**Activity:** From the first line to the last, repeat the data exactly and drop the pictures.

**Supplied information:**
== == ==
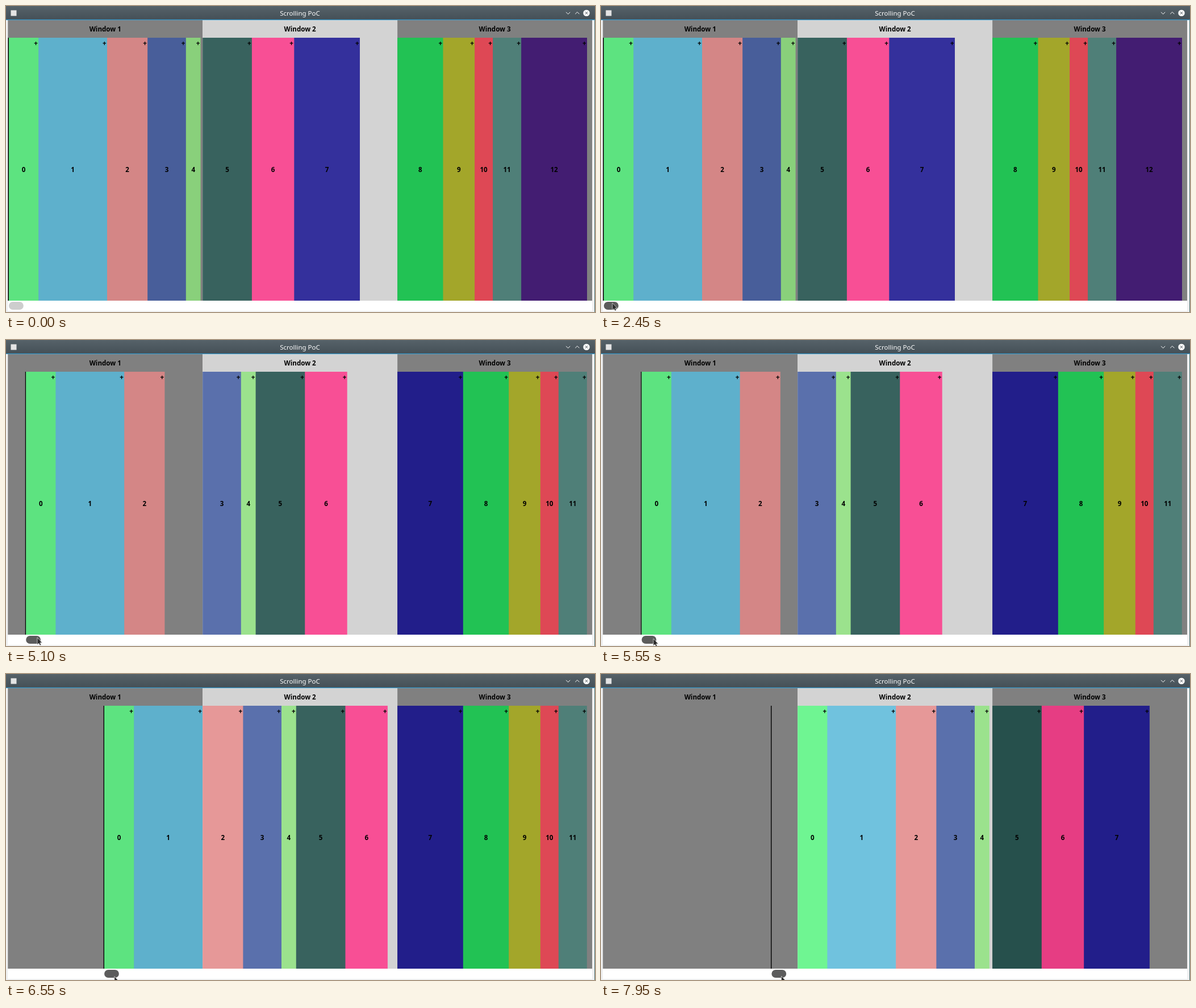
Write an HTML page that moves like this. It is 1037 px wide and 540 px high and loops after 8 s.

```html
<!DOCTYPE html>
<html lang="en">
<head>
<meta charset="utf-8">
<title>Scrolling PoC</title>
<style>
  html, body { margin: 0; width: 100%; height: 100%; overflow: hidden; background: #eff0f1; }
  svg { display: block; }
  text { font: bold 11.6px "Noto Sans", "Open Sans", sans-serif; text-anchor: middle; }
  .title { font-weight: 400; font-size: 11.5px; fill: #fcfcfc; }
  .line { fill: none; stroke: #fcfcfc; stroke-width: 1; }
</style>
</head>
<body>
<svg width="1037" height="540" viewBox="0 0 1037 540">
  <defs>
    <linearGradient id="bar" x2="0" y2="1">
      <stop offset="0" stop-color="#566269"/>
      <stop offset="1" stop-color="#444f56"/>
    </linearGradient>
  </defs>

  <rect width="1037" height="540" fill="#eff0f1"/>
  <rect x="1036" y="25" width="1" height="515" fill="#4a6e70"/>
  <rect width="1037" height="25" fill="url(#bar)"/>
  <rect y="23.8" width="1037" height="1.2" fill="#3b9fd2"/>
  <rect x="8.5" y="7.5" width="10" height="10" fill="#e4e4e4"/>
  <text class="title" x="517.5" y="17">Scrolling PoC</text>
  <path class="line" d="M986 10.8l3.6 3.6 3.6-3.6M1002.2 14.2l3.6-3.6 3.6 3.6"/>
  <circle cx="1022" cy="12.4" r="5.7" fill="#fcfcfc"/>
  <path d="M1019.8 10.2l4.4 4.4m0-4.4l-4.4 4.4" stroke="#475057"/>

  <g id="windows"></g>
  <rect x="3.3" y="520" width="1028.7" height="18" fill="#fff"/>
  <rect id="edge" y="56" width="1.4" height="464"/>
  <g id="columns"></g>
  <rect id="thumb" y="522" width="25.8" height="14" rx="7"/>
  <path id="cursor" d="M0 0V12.6L2.8 10.2 4.8 14 6.8 13 5 9.2H8.6Z" fill="#2b2b2b" stroke="#e8e8e8" stroke-width=".7"/>
</svg>
<script>
const LOOP = 8000, STEP = 50, TOP = 56, HEIGHT = 464;
const EDGES = [3.3, 346.2, 689.1, 1032];
const COLUMNS = [
  [52.2, '#5de380'], [120.8, '#5eb0cc'], [71.2, '#d48686'], [67.6, '#485e9a'],
  [25.8, '#89d07b'], [86.7, '#26504c'], [74.4, '#e63d83'], [115.7, '#221e8a'],
  [80.4, '#22c254'], [55.6, '#a3a62a'], [32, '#de4855'], [50, '#4f7f78'], [115.9, '#431d72']
];

// Each path is a list of [time, value, ...].
const SCROLL = [
  [2450, 5], [3000, 14.2], [4500, 14.2], [5100, 35.2], [5350, 56.3], [5950, 102.2],
  [6200, 125.3], [6950, 219.4], [7050, 223.3], [7900, 294.3], [7950, 300.4]
];
const POINTER = [
  [950, 128, 545], [1000, 125, 532], [1200, 95, 505], [1350, 68, 499], [1550, 34, 510],
  [1700, 17.5, 523], [1750, 20, 524], [2450, 20, 524], [3000, 28, 523.2], [4480, 28, 523.2],
  [5100, 55, 525], [5350, 76, 526], [5950, 124.5, 529], [6200, 147, 530.5],
  [6950, 234.2, 536], [7050, 238.5, 536], [7950, 317.5, 533]
];

const $ = id => document.getElementById(id);

function add(parent, tag, attrs, text = '') {
  const node = document.createElementNS('http://www.w3.org/2000/svg', tag);
  for (const name in attrs) node.setAttribute(name, attrs[name]);
  node.textContent = text;
  return parent.appendChild(node);
}

// Monotone cubic interpolation: smooth, without overshoot.
function follow(path, t, k = 1) {
  const last = path.length - 1;
  if (t <= path[0][0]) return path[0][k];
  if (t >= path[last][0]) return path[last][k];
  const secant = i => (path[i + 1][k] - path[i][k]) / (path[i + 1][0] - path[i][0]);
  const slope = i => {
    if (i === 0) return 0;
    if (i === last) return secant(i - 1);
    const a = secant(i - 1), b = secant(i);
    return a * b > 0 ? 2 * a * b / (a + b) : 0;
  };
  const i = path.findIndex(p => p[0] > t) - 1;
  const [p, q] = [path[i], path[i + 1]];
  const span = q[0] - p[0], u = (t - p[0]) / span, v = 1 - u;
  return v * v * (1 + 2 * u) * p[k] + u * u * (1 + 2 * v) * q[k]
    + span * u * v * (v * slope(i) - u * slope(i + 1));
}

// The middle window shows its columns a little lighter.
function lighten(hex) {
  const parts = hex.match(/\w\w/g).map(h => Math.min(255, parseInt(h, 16) + 18));
  return `rgb(${parts})`;
}

for (let i = 0; i < 3; i++) {
  const x = EDGES[i], width = EDGES[i + 1] - x;
  add($('windows'), 'rect', { x, y: 25, width, height: 495, fill: i === 1 ? '#d3d3d3' : '#808080' });
  add($('windows'), 'text', { x: x + width / 2, y: 45 }, `Window ${i + 1}`);
}

const columns = COLUMNS.map(([width, color], i) => {
  const group = add($('columns'), 'g', {});
  const rect = add(group, 'rect', { y: TOP, height: HEIGHT });
  add(group, 'text', { x: width / 2, y: 293 }, i);
  add(group, 'text', { x: width - 4.6, y: 70 }, '+');
  return { width, group, rect, fills: [color, lighten(color), color] };
});

// Columns fill a window from the left and spill into the next when one does not fit.
function layout(start) {
  let x = start, win = 0;
  const places = columns.map(({ width }) => {
    while (win < 3 && x + width > EDGES[win + 1]) x = EDGES[++win];
    const place = { x, win };
    x += width;
    return place;
  });
  columns.forEach(({ width, group, rect, fills }, i) => {
    const { x, win } = places[i];
    group.setAttribute('visibility', win < 3 ? 'visible' : 'hidden');
    if (win === 3) return;
    const joined = places[i + 1]?.win === win;
    group.setAttribute('transform', `translate(${x})`);
    rect.setAttribute('width', width + (joined ? 0.6 : 0));
    rect.setAttribute('fill', fills[win]);
  });
}

function draw(t) {
  const scroll = follow(SCROLL, t);
  const pressed = (t >= 2050 && t < 3350) || t >= 3900;
  layout(scroll);
  $('edge').setAttribute('x', scroll - 1.4);
  $('thumb').setAttribute('x', scroll);
  $('thumb').setAttribute('fill', pressed ? '#5c5c5c' : '#cdcdcd');
  $('cursor').setAttribute('transform', `translate(${follow(POINTER, t)} ${follow(POINTER, t, 2)})`);
}

const begin = performance.now();
function tick() {
  const t = (performance.now() - begin) % LOOP;
  draw(Math.floor(t / STEP) * STEP);
  requestAnimationFrame(tick);
}
tick();
</script>
</body>
</html>
```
== == ==
**Solved problem:**
Write an HTML page that moves like this. It is 1037 px wide and 540 px high and loops after 8 s.

```html
<!DOCTYPE html>
<html lang="en">
<head>
<meta charset="utf-8">
<title>Scrolling PoC</title>
<style>
  html, body { margin: 0; width: 100%; height: 100%; overflow: hidden; background: #eff0f1; }
  svg { display: block; }
  text { font: bold 11.6px "Noto Sans", "Open Sans", sans-serif; text-anchor: middle; }
  .title { font-weight: 400; font-size: 11.5px; fill: #fcfcfc; }
  .line { fill: none; stroke: #fcfcfc; stroke-width: 1; }
</style>
</head>
<body>
<svg width="1037" height="540" viewBox="0 0 1037 540">
  <defs>
    <linearGradient id="bar" x2="0" y2="1">
      <stop offset="0" stop-color="#566269"/>
      <stop offset="1" stop-color="#444f56"/>
    </linearGradient>
  </defs>

  <rect width="1037" height="540" fill="#eff0f1"/>
  <rect x="1036" y="25" width="1" height="515" fill="#4a6e70"/>
  <rect width="1037" height="25" fill="url(#bar)"/>
  <rect y="23.8" width="1037" height="1.2" fill="#3b9fd2"/>
  <rect x="8.5" y="7.5" width="10" height="10" fill="#e4e4e4"/>
  <text class="title" x="517.5" y="17">Scrolling PoC</text>
  <path class="line" d="M986 10.8l3.6 3.6 3.6-3.6M1002.2 14.2l3.6-3.6 3.6 3.6"/>
  <circle cx="1022" cy="12.4" r="5.7" fill="#fcfcfc"/>
  <path d="M1019.8 10.2l4.4 4.4m0-4.4l-4.4 4.4" stroke="#475057"/>

  <g id="windows"></g>
  <rect x="3.3" y="520" width="1028.7" height="18" fill="#fff"/>
  <rect id="edge" y="56" width="1.4" height="464"/>
  <g id="columns"></g>
  <rect id="thumb" y="522" width="25.8" height="14" rx="7"/>
  <path id="cursor" d="M0 0V12.6L2.8 10.2 4.8 14 6.8 13 5 9.2H8.6Z" fill="#2b2b2b" stroke="#e8e8e8" stroke-width=".7"/>
</svg>
<script>
const LOOP = 8000, STEP = 50, TOP = 56, HEIGHT = 464;
const EDGES = [3.3, 346.2, 689.1, 1032];
const COLUMNS = [
  [52.2, '#5de380'], [120.8, '#5eb0cc'], [71.2, '#d48686'], [67.6, '#485e9a'],
  [25.8, '#89d07b'], [86.7, '#26504c'], [74.4, '#e63d83'], [115.7, '#221e8a'],
  [80.4, '#22c254'], [55.6, '#a3a62a'], [32, '#de4855'], [50, '#4f7f78'], [115.9, '#431d72']
];

// Each path is a list of [time, value, ...].
const SCROLL = [
  [2450, 5], [3000, 14.2], [4500, 14.2], [5100, 35.2], [5350, 56.3], [5950, 102.2],
  [6200, 125.3], [6950, 219.4], [7050, 223.3], [7900, 294.3], [7950, 300.4]
];
const POINTER = [
  [950, 128, 545], [1000, 125, 532], [1200, 95, 505], [1350, 68, 499], [1550, 34, 510],
  [1700, 17.5, 523], [1750, 20, 524], [2450, 20, 524], [3000, 28, 523.2], [4480, 28, 523.2],
  [5100, 55, 525], [5350, 76, 526], [5950, 124.5, 529], [6200, 147, 530.5],
  [6950, 234.2, 536], [7050, 238.5, 536], [7950, 317.5, 533]
];

const $ = id => document.getElementById(id);

function add(parent, tag, attrs, text = '') {
  const node = document.createElementNS('http://www.w3.org/2000/svg', tag);
  for (const name in attrs) node.setAttribute(name, attrs[name]);
  node.textContent = text;
  return parent.appendChild(node);
}

// Monotone cubic interpolation: smooth, without overshoot.
function follow(path, t, k = 1) {
  const last = path.length - 1;
  if (t <= path[0][0]) return path[0][k];
  if (t >= path[last][0]) return path[last][k];
  const secant = i => (path[i + 1][k] - path[i][k]) / (path[i + 1][0] - path[i][0]);
  const slope = i => {
    if (i === 0) return 0;
    if (i === last) return secant(i - 1);
    const a = secant(i - 1), b = secant(i);
    return a * b > 0 ? 2 * a * b / (a + b) : 0;
  };
  const i = path.findIndex(p => p[0] > t) - 1;
  const [p, q] = [path[i], path[i + 1]];
  const span = q[0] - p[0], u = (t - p[0]) / span, v = 1 - u;
  return v * v * (1 + 2 * u) * p[k] + u * u * (1 + 2 * v) * q[k]
    + span * u * v * (v * slope(i) - u * slope(i + 1));
}

// The middle window shows its columns a little lighter.
function lighten(hex) {
  const parts = hex.match(/\w\w/g).map(h => Math.min(255, parseInt(h, 16) + 18));
  return `rgb(${parts})`;
}

for (let i = 0; i < 3; i++) {
  const x = EDGES[i], width = EDGES[i + 1] - x;
  add($('windows'), 'rect', { x, y: 25, width, height: 495, fill: i === 1 ? '#d3d3d3' : '#808080' });
  add($('windows'), 'text', { x: x + width / 2, y: 45 }, `Window ${i + 1}`);
}

const columns = COLUMNS.map(([width, color], i) => {
  const group = add($('columns'), 'g', {});
  const rect = add(group, 'rect', { y: TOP, height: HEIGHT });
  add(group, 'text', { x: width / 2, y: 293 }, i);
  add(group, 'text', { x: width - 4.6, y: 70 }, '+');
  return { width, group, rect, fills: [color, lighten(color), color] };
});

// Columns fill a window from the left and spill into the next when one does not fit.
function layout(start) {
  let x = start, win = 0;
  const places = columns.map(({ width }) => {
    while (win < 3 && x + width > EDGES[win + 1]) x = EDGES[++win];
    const place = { x, win };
    x += width;
    return place;
  });
  columns.forEach(({ width, group, rect, fills }, i) => {
    const { x, win } = places[i];
    group.setAttribute('visibility', win < 3 ? 'visible' : 'hidden');
    if (win === 3) return;
    const joined = places[i + 1]?.win === win;
    group.setAttribute('transform', `translate(${x})`);
    rect.setAttribute('width', width + (joined ? 0.6 : 0));
    rect.setAttribute('fill', fills[win]);
  });
}

function draw(t) {
  const scroll = follow(SCROLL, t);
  const pressed = (t >= 2050 && t < 3350) || t >= 3900;
  layout(scroll);
  $('edge').setAttribute('x', scroll - 1.4);
  $('thumb').setAttribute('x', scroll);
  $('thumb').setAttribute('fill', pressed ? '#5c5c5c' : '#cdcdcd');
  $('cursor').setAttribute('transform', `translate(${follow(POINTER, t)} ${follow(POINTER, t, 2)})`);
}

const begin = performance.now();
function tick() {
  const t = (performance.now() - begin) % LOOP;
  draw(Math.floor(t / STEP) * STEP);
  requestAnimationFrame(tick);
}
tick();
</script>
</body>
</html>
```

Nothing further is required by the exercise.